### PROVIDED DATA:
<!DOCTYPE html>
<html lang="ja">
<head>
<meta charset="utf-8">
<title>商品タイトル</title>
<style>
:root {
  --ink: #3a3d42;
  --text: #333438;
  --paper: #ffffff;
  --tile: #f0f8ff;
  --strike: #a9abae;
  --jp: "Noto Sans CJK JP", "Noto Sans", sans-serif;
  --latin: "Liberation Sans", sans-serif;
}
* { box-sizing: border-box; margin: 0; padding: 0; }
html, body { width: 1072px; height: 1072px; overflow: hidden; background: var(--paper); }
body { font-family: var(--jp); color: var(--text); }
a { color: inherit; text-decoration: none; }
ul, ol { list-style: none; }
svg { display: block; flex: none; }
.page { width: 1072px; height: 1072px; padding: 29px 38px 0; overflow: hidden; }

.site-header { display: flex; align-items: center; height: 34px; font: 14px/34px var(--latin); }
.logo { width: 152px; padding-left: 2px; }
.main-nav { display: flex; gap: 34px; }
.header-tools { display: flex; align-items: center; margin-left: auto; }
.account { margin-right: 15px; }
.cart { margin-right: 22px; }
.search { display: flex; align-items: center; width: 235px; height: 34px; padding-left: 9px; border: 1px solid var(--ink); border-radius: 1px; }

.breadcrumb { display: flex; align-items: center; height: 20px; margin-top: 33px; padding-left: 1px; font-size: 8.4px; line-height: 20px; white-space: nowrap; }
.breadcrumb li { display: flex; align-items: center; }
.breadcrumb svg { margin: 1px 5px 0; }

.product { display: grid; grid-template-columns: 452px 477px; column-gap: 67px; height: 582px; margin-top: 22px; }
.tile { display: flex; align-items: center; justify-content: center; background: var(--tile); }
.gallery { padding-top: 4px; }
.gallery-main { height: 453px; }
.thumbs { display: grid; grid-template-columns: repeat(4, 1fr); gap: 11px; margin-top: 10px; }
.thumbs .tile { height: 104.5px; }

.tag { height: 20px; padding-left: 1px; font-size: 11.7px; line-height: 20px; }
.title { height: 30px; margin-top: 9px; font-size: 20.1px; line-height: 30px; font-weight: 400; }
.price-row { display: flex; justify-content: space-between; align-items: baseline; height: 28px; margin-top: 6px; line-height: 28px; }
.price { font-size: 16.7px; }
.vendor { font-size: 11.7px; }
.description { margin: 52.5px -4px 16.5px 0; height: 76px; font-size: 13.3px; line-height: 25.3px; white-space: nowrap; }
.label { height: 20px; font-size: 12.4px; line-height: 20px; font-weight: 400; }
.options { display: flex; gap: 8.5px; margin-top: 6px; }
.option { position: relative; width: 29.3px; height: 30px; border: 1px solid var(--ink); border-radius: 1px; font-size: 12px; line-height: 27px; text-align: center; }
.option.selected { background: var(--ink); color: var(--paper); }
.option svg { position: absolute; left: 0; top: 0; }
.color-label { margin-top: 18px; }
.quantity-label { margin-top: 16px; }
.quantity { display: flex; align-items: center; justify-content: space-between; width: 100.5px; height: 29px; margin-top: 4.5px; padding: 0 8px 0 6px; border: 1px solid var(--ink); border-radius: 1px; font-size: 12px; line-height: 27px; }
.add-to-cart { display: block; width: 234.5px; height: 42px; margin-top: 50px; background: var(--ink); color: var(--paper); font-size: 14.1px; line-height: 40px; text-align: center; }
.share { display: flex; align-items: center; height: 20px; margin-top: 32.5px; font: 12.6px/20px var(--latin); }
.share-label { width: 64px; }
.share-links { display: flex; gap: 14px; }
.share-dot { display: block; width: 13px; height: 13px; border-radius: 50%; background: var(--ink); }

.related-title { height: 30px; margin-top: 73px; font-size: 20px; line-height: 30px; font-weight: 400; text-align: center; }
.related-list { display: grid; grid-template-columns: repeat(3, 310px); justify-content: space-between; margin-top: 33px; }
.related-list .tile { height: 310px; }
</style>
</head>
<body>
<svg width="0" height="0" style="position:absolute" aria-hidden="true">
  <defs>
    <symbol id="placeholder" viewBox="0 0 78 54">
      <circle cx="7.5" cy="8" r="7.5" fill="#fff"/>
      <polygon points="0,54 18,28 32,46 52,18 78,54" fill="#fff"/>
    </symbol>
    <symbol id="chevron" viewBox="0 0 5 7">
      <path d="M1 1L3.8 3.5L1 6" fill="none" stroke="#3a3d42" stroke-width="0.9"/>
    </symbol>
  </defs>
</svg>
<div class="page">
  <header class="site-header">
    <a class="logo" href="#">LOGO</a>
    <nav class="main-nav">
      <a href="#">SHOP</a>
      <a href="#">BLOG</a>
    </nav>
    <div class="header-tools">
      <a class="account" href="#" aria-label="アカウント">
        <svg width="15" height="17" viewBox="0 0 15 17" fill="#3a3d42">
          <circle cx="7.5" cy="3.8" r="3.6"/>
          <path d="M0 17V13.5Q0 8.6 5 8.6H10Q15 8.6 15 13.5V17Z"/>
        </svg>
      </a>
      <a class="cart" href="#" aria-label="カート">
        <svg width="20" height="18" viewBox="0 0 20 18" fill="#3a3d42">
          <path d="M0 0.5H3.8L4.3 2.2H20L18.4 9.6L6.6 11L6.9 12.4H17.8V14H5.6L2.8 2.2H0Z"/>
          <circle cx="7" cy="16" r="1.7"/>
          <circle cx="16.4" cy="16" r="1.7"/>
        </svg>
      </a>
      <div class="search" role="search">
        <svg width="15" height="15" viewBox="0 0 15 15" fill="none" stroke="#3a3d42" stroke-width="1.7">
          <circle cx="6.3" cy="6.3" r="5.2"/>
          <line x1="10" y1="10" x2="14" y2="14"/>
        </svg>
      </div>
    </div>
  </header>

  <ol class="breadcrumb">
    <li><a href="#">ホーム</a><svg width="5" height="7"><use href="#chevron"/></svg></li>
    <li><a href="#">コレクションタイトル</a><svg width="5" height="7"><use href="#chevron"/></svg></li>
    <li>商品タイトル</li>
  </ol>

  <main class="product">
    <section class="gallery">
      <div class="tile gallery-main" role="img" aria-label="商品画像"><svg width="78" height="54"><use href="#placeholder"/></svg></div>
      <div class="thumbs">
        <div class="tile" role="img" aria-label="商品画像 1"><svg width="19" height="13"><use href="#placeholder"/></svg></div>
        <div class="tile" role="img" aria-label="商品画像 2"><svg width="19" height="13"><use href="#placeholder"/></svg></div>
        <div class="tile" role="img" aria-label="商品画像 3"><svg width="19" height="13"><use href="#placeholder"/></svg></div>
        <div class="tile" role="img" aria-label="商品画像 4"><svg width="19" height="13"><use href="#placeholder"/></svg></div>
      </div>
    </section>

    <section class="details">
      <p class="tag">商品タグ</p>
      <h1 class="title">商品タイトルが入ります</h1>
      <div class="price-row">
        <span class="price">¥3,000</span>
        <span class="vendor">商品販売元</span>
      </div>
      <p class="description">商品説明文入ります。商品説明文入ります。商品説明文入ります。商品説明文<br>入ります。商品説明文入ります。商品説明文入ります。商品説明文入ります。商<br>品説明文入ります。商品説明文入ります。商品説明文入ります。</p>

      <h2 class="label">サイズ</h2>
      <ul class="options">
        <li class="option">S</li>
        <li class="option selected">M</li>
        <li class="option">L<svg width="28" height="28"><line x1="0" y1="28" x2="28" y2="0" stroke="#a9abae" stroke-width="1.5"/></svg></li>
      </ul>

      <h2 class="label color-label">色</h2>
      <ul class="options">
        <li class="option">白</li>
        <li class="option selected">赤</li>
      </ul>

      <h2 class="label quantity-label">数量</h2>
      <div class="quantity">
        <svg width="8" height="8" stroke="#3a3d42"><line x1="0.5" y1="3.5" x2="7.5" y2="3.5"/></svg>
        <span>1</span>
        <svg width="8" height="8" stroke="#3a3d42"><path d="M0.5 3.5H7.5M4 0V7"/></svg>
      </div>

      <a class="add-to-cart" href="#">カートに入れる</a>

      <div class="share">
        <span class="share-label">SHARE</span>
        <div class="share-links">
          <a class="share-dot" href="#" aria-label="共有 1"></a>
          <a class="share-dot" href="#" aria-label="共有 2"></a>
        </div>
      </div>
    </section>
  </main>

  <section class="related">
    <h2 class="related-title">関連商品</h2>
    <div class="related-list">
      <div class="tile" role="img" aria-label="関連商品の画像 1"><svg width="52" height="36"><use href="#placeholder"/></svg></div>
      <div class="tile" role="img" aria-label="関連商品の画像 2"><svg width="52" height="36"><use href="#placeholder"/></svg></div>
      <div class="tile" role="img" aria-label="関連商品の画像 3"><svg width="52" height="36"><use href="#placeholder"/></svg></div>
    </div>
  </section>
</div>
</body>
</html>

### WORK TO BE COMPLETED:
Search the material above for "none". Pull out each line where it shows up.

### REPLY TO THE TASK:
a { color: inherit; text-decoration: none; }
ul, ol { list-style: none; }
svg { display: block; flex: none; }
      <path d="M1 1L3.8 3.5L1 6" fill="none" stroke="#3a3d42" stroke-width="0.9"/>
        <svg width="15" height="15" viewBox="0 0 15 15" fill="none" stroke="#3a3d42" stroke-width="1.7">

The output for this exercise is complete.